Updated: Feb 18, 2019
Strength training, not weightlifting
Don't confuse strength training with weightlifting, bodybuilding or power lifting. These activities are largely driven by competition, with participants vying to lift heavier weights or build bigger muscles than those of other athletes. This can put too much strain on young muscles, tendons and areas of cartilage that haven't yet turned to bone (growth plates) — especially when proper technique is sacrificed in favor of lifting larger amounts of weight.
For kids, light resistance and controlled movements are best — with a special emphasis on proper technique and safety. Your child can do many strength training exercises with his or her own body weight or inexpensive resistance tubing. Free weights and machine weights are other options.
For kids, what are the benefits of strength training?
Done properly, strength training can:

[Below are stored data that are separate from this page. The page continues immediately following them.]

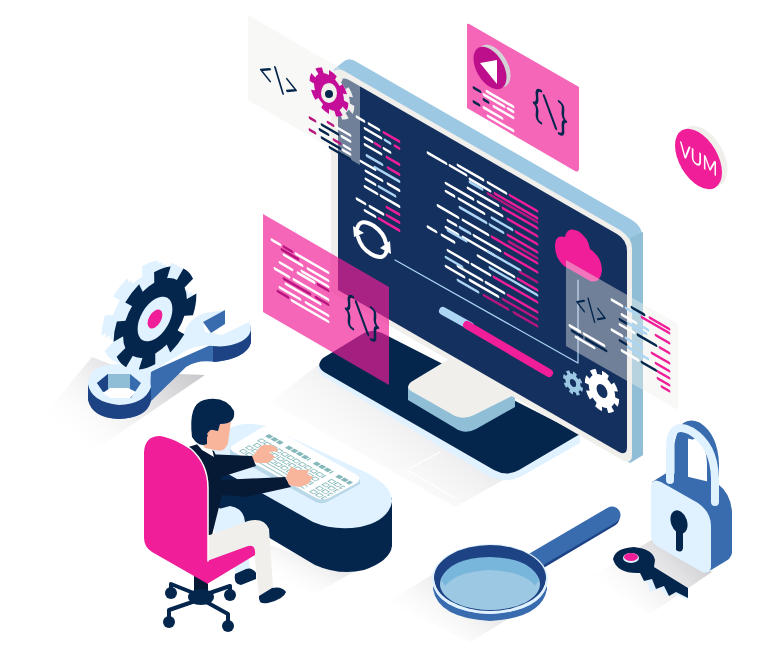
<!DOCTYPE html>
<html lang="en">
<head>
<meta charset="utf-8">
<title>Web development workspace</title>
<style>
:root{--navy:#04264d;--screen:#14305f;--ink:#071a35;--royal:#1e4384;--blue:#386cae;--sky:#9cc8e3;--steel:#8fbed6;--ice:#e0f1ff;--paper:#f0efeb;--pink:#f01e98;--magenta:#bd0f8c;--skin:#f9b59b}
html,body{margin:0;background:#fff;overflow:hidden}
svg{display:block;width:777px;height:667px}
.navy{fill:var(--navy)}.screen{fill:var(--screen)}.ink{fill:var(--ink)}.royal{fill:var(--royal)}.blue{fill:var(--blue)}.sky{fill:var(--sky)}.steel{fill:var(--steel)}.ice{fill:var(--ice)}.paper{fill:var(--paper)}.pink{fill:var(--pink)}.magenta{fill:var(--magenta)}.skin{fill:var(--skin)}.white{fill:#fff}
.code path,.line{fill:none;stroke-linecap:round;stroke-linejoin:round}
.code path{stroke-width:2.8}
.s-white{stroke:#fff}.s-sky{stroke:#add6f5}.s-pink{stroke:var(--pink)}.s-deep{stroke:#b8157f}.s-navy{stroke:var(--navy)}.s-ice{stroke:var(--ice)}.s-blue{stroke:var(--blue)}.s-royal{stroke:var(--royal)}
.c-navy{color:var(--navy)}.c-ice{color:var(--ice)}.c-magenta{color:#c40d98}.c-white{color:#fff}.c-sky{color:var(--sky)}.c-paper{color:var(--paper)}
.pane-pink{fill:var(--pink);opacity:.68}
.pane-clear{fill:#efeeea;opacity:.42}
.badge{font:500 20px Lato,sans-serif;fill:#fff;text-anchor:middle}
</style>
</head>
<body>
<svg viewBox="0 0 777 667" role="img" aria-label="Developer at a desk with a large monitor, code panels and tools">
<defs>
<linearGradient id="shade" x1="1" y1="0" x2="0" y2=".65">
<stop offset=".1" stop-color="#c9c9cd"/><stop offset=".5" stop-color="#e9e9eb"/><stop offset="1" stop-color="#fff" stop-opacity="0"/>
</linearGradient>
<g id="gear" fill="none" stroke="currentColor">
<circle r="12" stroke-width="10"/>
<circle r="18.5" stroke-width="7" pathLength="16" stroke-dasharray="1.05 .95"/>
</g>
<g id="tag" class="line" stroke-width="2"><path d="M9-6 0 0 9 6M26-6 35 0 26 6M14-11 22 11"/></g>
<g id="braces" class="line" stroke-width="2.5"><path d="M7-16Q2-16 3-9Q4-1 0 0Q4 1 3 9Q2 16 7 16M25-16Q30-16 29-9Q28-1 32 0Q28 1 29 9Q30 16 25 16M10-13 22 13"/></g>
</defs>

<g id="shadows" fill="url(#shade)">
<path d="M92 357 130 372 205 375 92 452 40 420Z"/>
<path d="M322 362 500 470 575 440 455 507 270 402Z"/>
<path d="M270 545 345 570 392 550 315 594 262 570Z"/>
<path d="M440 570 540 600 470 642 388 602Z"/>
<path d="M655 538 712 572 650 614 590 577Z"/>
</g>

<g id="monitor">
<path class="ice" d="M319 363V371Q320 375 326 378L489 476Q506 484 520 477L580 443V433Z"/>
<path class="navy" d="M323 358 364 333Q372 329 382 333L580 434 519 470Q507 477 494 470L324 372Q315 366 323 358Z"/>
<path class="line s-white" stroke-width="1.2" d="M407 470 440 452M407 470 455 498"/>
<path class="steel" d="M408 387V400L455 428Q465 435 476 429L515 407V393Z"/>
<path class="paper" d="M411 382 449 359Q456 356 464 360L520 392 474 415Q464 420 455 416L411 391Q405 387 411 382Z"/>
<path class="sky" d="M333 70 343 62Q348 57 355 61L632 220Q643 227 643 239V455L629 463Z"/>
<path class="steel" d="M630 238 643 232V455L630 463Z"/>
<path class="paper" d="M331 80Q331 66 344 71L620 230Q632 238 632 248V455Q632 464 624 461L331 292Z"/>
<path class="screen" d="M338 88Q338 75 349 80L617 234Q627 240 627 251V447Q627 456 619 452L338 290Z"/>

<g id="screen-code-narrow" class="code" transform="translate(357 117) skewY(30)">
<path class="s-white" d="M0 0H7M12 0H22M8 7H24M8 16H15M27 16H33M8 23H24M4 42H18M9 49H25M31 49H42M9 57H18M8 65H20M24 65H42M0 82H8M13 82H26M8 89H18"/>
<path class="s-sky" d="M28 7H33M10 33H25M18 40H42M22 57H38"/>
<path class="s-pink" d="M27 0H42M38 7H42M18 16H23M30 23H42M31 33H42M30 73H42M30 81H42M22 89H42"/>
</g>
<g id="screen-code-wide" class="code" transform="translate(428 153) skewY(30)">
<path class="s-white" d="M0 0H18M22 0H38M30-5H55M60-5H78M42 2H62M18 20H45M50 20H74M18 28H26M31 28H56M40 12H70M10 47H30M35 47H60M20 56H28M46 56H72M18 64H30M35 64H66M0 74H8M14 74H26M50 74H86M20 86H40M44 86H62M18 103H36M42 103H70M30 96H54M58 96H76"/>
<path class="s-sky" d="M42 5H54M32 36H58M62 36H75M20 66H38M64 28H84M32 56H42M60 64H92M18 94H34M62 79H109M30 110H50"/>
<path class="s-pink" d="M82-5H109M67 2H109M80 20H109M88 28H109M75 12H109M80 36H109M64 47H109M77 56H109M90 74H109M66 86H109M80 96H109"/>
<path class="s-deep" d="M60 6H109M81 42H109M75 103H109M56 110H80M86 110H109M92 66H109"/>
</g>
<g id="sync" class="line s-white" stroke-width="4">
<path d="M357 229Q360 217 374 226Q384 233 386 243M387 249Q385 262 371 254Q361 248 358 237"/>
<path class="white" stroke="none" d="M353 226 364 233 354 237ZM391 254 380 248 390 241Z"/>
</g>
<path class="line s-sky" stroke-width="1.2" d="M395 260 578 363V280"/>
<g id="progress" class="line" stroke-width="8"><path class="s-sky" d="M443 311 470 326"/><path class="s-pink" d="M467 325 549 373"/></g>
<g id="cloud" class="pink">
<path d="M555 246Q555 234 565 237Q567 226 578 231Q588 237 590 249Q602 257 602 271Q600 284 590 281L564 266Q555 258 555 246Z"/>
</g>
<use href="#gear" class="c-sky" transform="matrix(.45 .22 0 .52 573 383)"/>
<use href="#gear" class="c-white" transform="matrix(.78 .38 0 .92 602 391)"/>
</g>

<g id="panel-settings">
<path class="pane-clear" d="M248 15 360 80V165L248 100Z"/>
<use href="#tag" class="s-navy" transform="translate(261 70) skewY(30)"/>
<use href="#gear" class="c-paper" transform="matrix(.88 .5 0 1 335 95)"/>
<use href="#gear" class="c-magenta" transform="matrix(.88 .5 0 1 329 92)"/>
<ellipse class="paper" cx="329" cy="93" rx="8" ry="10"/><ellipse class="navy" cx="329" cy="94" rx="4" ry="4"/>
<g class="code" transform="translate(310 118) skewY(30)">
<path class="s-deep" d="M0 0H5M0 12H5M18-6H23M24 8H30"/>
<path class="s-navy" d="M12 0H28M10 6H18M12 13H30M20 18H40"/>
<path class="s-white" d="M27-6H40M32 0H40M34 8H40M33 13H40"/>
</g>
</g>

<g id="panel-video">
<path class="pane-pink" d="M467 24Q468 23 471 25L579 87V168Q579 173 575 171L467 108Z"/>
<circle r="19" fill="#d4d3d6" transform="matrix(.87 .5 0 1 494 66)"/>
<circle r="19" class="magenta" transform="matrix(.87 .5 0 1 490 68)"/>
<path class="white" d="M480 63 497 60V84Z"/>
<g class="code" transform="translate(474 88) skewY(30)">
<path class="s-navy" d="M0 0H6M0 14H5M10 6H14"/>
<path class="s-white" d="M13-4H39M10 1H30M20 7H39M10 14H28M14 20H39M34 1H39"/>
</g>
<use href="#braces" class="s-navy" transform="translate(534 103) skewY(30)"/>
</g>

<g id="panel-braces">
<path class="pane-pink" d="M263 214 389 287V385L263 312Z"/>
<g class="code" transform="translate(272 240) skewY(30)">
<path class="s-white" stroke-width="2" d="M0 0H8M24 0H56M12 8H30M36 8H56M8 18H20M26 18H42M3 27H17M22 27H56M14 36H48M8 43H28M34 43H56M20 49H56M30 14H56"/>
<path class="s-deep" d="M12 0H20M10 4H26M46 18H56M12 32H38M6 48H16M44 32H56"/>
</g>
<use href="#braces" class="s-navy" transform="translate(346 309) skewY(30)"/>
</g>

<g id="panel-tag">
<path class="pane-clear" d="M566 260 678 324V410L566 346Z"/>
<use href="#tag" class="s-navy" transform="matrix(.8 .46 0 .9 577 302)"/>
<g class="code" transform="translate(612 300) skewY(30)">
<path class="s-white" d="M0 0H10M10 9H24M8 20H22M0 30H10M10 45H26M-42 50H-32M-28 50H-8M-36 58H-18"/>
<path class="s-sky" d="M14 0H24M28 9H36M16 14H34M14 30H30M16 38H36"/>
<path class="s-navy" d="M20-4H32M8 15H14M26 20H44M8 36H14M30 45H44M-40 54H-30M-26 54H-6"/>
<path class="s-pink" d="M38-4H57M30 0H57M44 10H57M48 20H57M40 30H57M44 38H57M46 45H57M46 52H57M50 58H57"/>
</g>
</g>

<g id="language-badge">
<circle r="27" class="paper" transform="matrix(.87 .5 0 1 704 156)"/>
<circle r="27" class="pink" transform="matrix(.87 .5 0 1 698.5 159)"/>
<text class="badge" transform="matrix(.8 .46 0 1 698.5 166)">VUM</text>
</g>

<g id="wrench">
<path class="blue" d="M88 384V398Q91 417 119 419Q147 417 150 402L186 367Q198 359 216 362Q247 358 251 342V327L150 372Z"/>
<path class="royal" d="M88 386V400Q92 418 119 419Q147 418 151 401V386ZM213 346V362Q246 359 251 343V325Q248 344 213 346Z"/>
<path class="ice" d="M88 384Q89 365 117 364Q137 365 148 358L183 336Q188 318 205 313L225 310 203 322 205 332 222 335 249 322Q255 333 242 341Q229 348 213 346Q196 344 184 352L151 372Q150 384 151 387Q145 404 119 405Q91 402 88 384Z"/>
<path class="blue" d="M203 322 225 310V324L211 333Z"/>
<path class="blue" d="M97 383 108 374H130L141 383 131 398H109Z"/>
<path class="royal" d="M97 383 108 374V390L103 392Z"/><path class="steel" d="M108 374H130V389H108Z"/>
<path class="white" d="M103 393 110 388H128L136 392 130 398H109Z"/>
</g>
<g id="cog">
<g class="c-ice">
<use href="#gear" transform="matrix(1.88 -1.05 0 2.1 143 312)"/>
<use href="#gear" transform="matrix(1.88 -1.05 0 2.1 147 314)"/>
<use href="#gear" transform="matrix(1.88 -1.05 0 2.1 151 316)"/>
</g>
<use href="#gear" class="c-navy" transform="matrix(1.88 -1.05 0 2.1 155 318)"/>
<circle r="20" class="ice" transform="matrix(.87 -.5 0 1 155 319)"/>
<circle r="8.5" class="pink" transform="matrix(.87 -.5 0 1 155 319)"/>
</g>

<g id="desk">
<path class="navy" d="M214 450V505L315 565Q340 576 364 570Q390 561 392 546V498Z"/>
<path class="ice" d="M222 432Q245 418 270 428L365 472Q393 486 392 502Q388 521 360 527Q334 531 313 522L214 466Q208 444 222 432Z"/>
<path d="M230 449V455L316 502Q323 505 329 501L360 484V479Z" fill="#b8d8ea"/>
<path class="white" d="M233 445 261 428Q267 425 273 428L357 475Q362 479 357 483L329 498Q322 501 316 498L232 451Q229 448 233 445Z"/>
<g id="keys" transform="matrix(.866 .5 -.866 .5 267 430)" fill="none" stroke="#86b9bb">
<path stroke-width="4.5" stroke-dasharray="5 1.2" d="M5 5H22M28 5H54M60 5H80M86 5H102"/>
<path stroke-width="5" stroke-dasharray="5.5 1.2" d="M5 14H80M86 14H102M7 21H80M86 21H102M5 28H80M86 28H102M5 35H24M62 35H80M86 35H102"/>
<path stroke-width="5" d="M27 35H59"/>
<path stroke="#fff" stroke-width="3.2" stroke-dasharray="3.8 2.9" d="M6 14H80M87 14H102M8 21H80M87 21H102M6 28H80M87 28H102M6 35H24M63 35H80M87 35H102"/>
<path stroke="#fff" stroke-width="3.2" d="M28 35H58"/>
</g>
</g>

<g id="developer">
<g id="far-leg">
<path class="ice" d="M208 512 230 506Q244 508 245 522L250 570 238 575 218 541Z"/>
<path class="navy" d="M235 574 246 569Q252 567 256 573V579L241 585Q233 584 235 574Z"/>
</g>
<path class="skin" d="M250 459 261 446Q268 443 276 447L278 451 269 452 275 457 268 463 257 463Z"/>
<path class="ink" d="M205 454 252 456 256 466 218 478 205 472Z"/>
<path class="ink" d="M182 449 198 444 214 451 222 470 221 480 285 477 291 487 246 497 222 495 212 535 204 535Z"/>
<path class="skin" d="M286 477 291 467 298 470 309 470 307 474 313 477 308 484 299 487 289 485Z"/>
<path class="white" d="M196 443 212 449 214 457 202 450Z"/>
<path class="skin" d="M199 440 203 425 224 416 231 421 228 443Q225 453 215 450L205 448Z"/>
<path class="navy" d="M192 437Q188 404 204 400Q225 395 234 411Q236 424 220 424L218 431 213 430 207 437 207 444Q199 448 192 437Z"/>
<path class="skin" d="M207 434Q212 426 216 433L211 441Z"/>
<path class="paper" d="M207 536 248 521Q264 517 269 529L273 588 259 596 254 551 208 572Z"/>
<path class="navy" d="M259 596 272 588Q282 586 286 592Q284 599 268 603Q258 605 259 596Z"/>
</g>

<g id="chair">
<g class="line s-navy" stroke-width="4"><path d="M201 596 171 584V592M201 596 230 586V593M201 599 169 610V620M201 599 228 614V625"/></g>
<path class="ink" d="M194 575H208V600H194Z"/>
<ellipse class="navy" cx="201" cy="597" rx="13" ry="8"/>
<g class="navy"><circle cx="171" cy="593" r="6"/><circle cx="230" cy="595" r="6"/><circle cx="169" cy="622" r="6"/><circle cx="228" cy="626" r="6"/></g>
<path class="pink" d="M207 561 248 546Q256 544 255 555L207 584Z"/>
<path class="pink" d="M144 452Q145 436 160 436Q174 437 190 449Q208 464 208 488V584L152 552Q144 547 144 538Z"/>
<path class="line s-white" stroke-width="1.5" d="M164 436Q177 439 191 449Q208 464 208 488V561"/>
</g>

<g id="magnifier">
<path class="line s-royal" stroke-width="17" d="M532 565 611 518"/>
<path class="line s-blue" stroke-width="17" d="M530 563 612 515"/>
<path class="blue" d="M433 578V589Q438 618 490 621Q542 618 547 589V578Z"/>
<ellipse class="ice" cx="490" cy="579" rx="58" ry="35"/>
<ellipse class="royal" cx="490" cy="578" rx="56" ry="33"/>
<ellipse class="sky" cx="490" cy="584" rx="50" ry="26"/>
<path d="M441 580Q448 558 490 557Q532 558 539 580Q526 601 490 602Q452 600 441 580Z" fill="#78b6dc"/>
<path class="sky" d="M443 589Q452 572 490 570Q528 572 537 589Q524 609 490 610Q456 608 443 589Z"/>
<path class="line s-ice" stroke-width="2" d="M433 580Q437 610 490 613Q543 610 547 580"/>
</g>

<g id="padlock">
<path class="line s-blue" stroke-width="12" d="M682 478V440Q684 422 697 428Q712 438 713 464V500"/>
<path class="blue" d="M652 482 668 472 718 484Q731 494 732 512V553Q731 558 726 561L706 573Z"/>
<path class="ice" d="M651 488Q651 477 661 482L698 503Q711 512 711 526V567Q710 575 702 572L657 546Q651 542 651 535Z"/>
<path class="line s-blue" stroke-width="9" d="M679 478V444Q681 430 692 435"/>
<path class="line s-ice" stroke-width="8" d="M670 480V445Q671 421 691 431Q714 445 715 478V502"/>
<ellipse class="navy" cx="679" cy="522" rx="8" ry="12" transform="rotate(-20 679 522)"/>
<path class="navy" d="M676 526H683V548Q682 554 676 550Z"/>
</g>

<g id="key">
<path class="ice" d="M640 577 648 583 650 592 660 588 666 596 674 593 688 600V589Z"/>
<path class="navy" d="M613 559Q615 548 634 547Q653 549 655 560L654 567 688 588V598L676 592 669 596 664 586 656 589 652 579 644 581 640 573Q617 574 613 559Z"/>
<ellipse class="ice" cx="631" cy="558" rx="8" ry="5"/><ellipse class="pink" cx="631" cy="557" rx="7" ry="4"/>
</g>
</svg>
</body>
</html>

Increase your child's muscle strength and endurance
Help protect your child's muscles and joints from sports-related injuries
Help improve your child's performance in nearly any sport, from dancing and figure skating to football and soccer
Develop proper techniques that your child can continue to use as he or she grows older
Keep in mind that strength training isn't only for athletes. Even if your child isn't interested in sports, strength training can:
Strengthen your child's bones
Help promote healthy blood pressure and cholesterol levels
Help your child maintain a healthy weight Improve your child's confidence and self-esteem
When can a child begin strength training?
During childhood, kids improve their body awareness, control and balance through active play. As early as age 7 or 8, however, strength training can become a valuable part of an overall fitness plan — as long as the child is mature enough to follow directions and practice proper technique and form.
If your child expresses an interest in strength training, remind him or her that strength training is meant to increase muscle strength and endurance. Bulking up is something else entirely — and most safely done after adolescence, when your child has reached physical and skeletal maturity.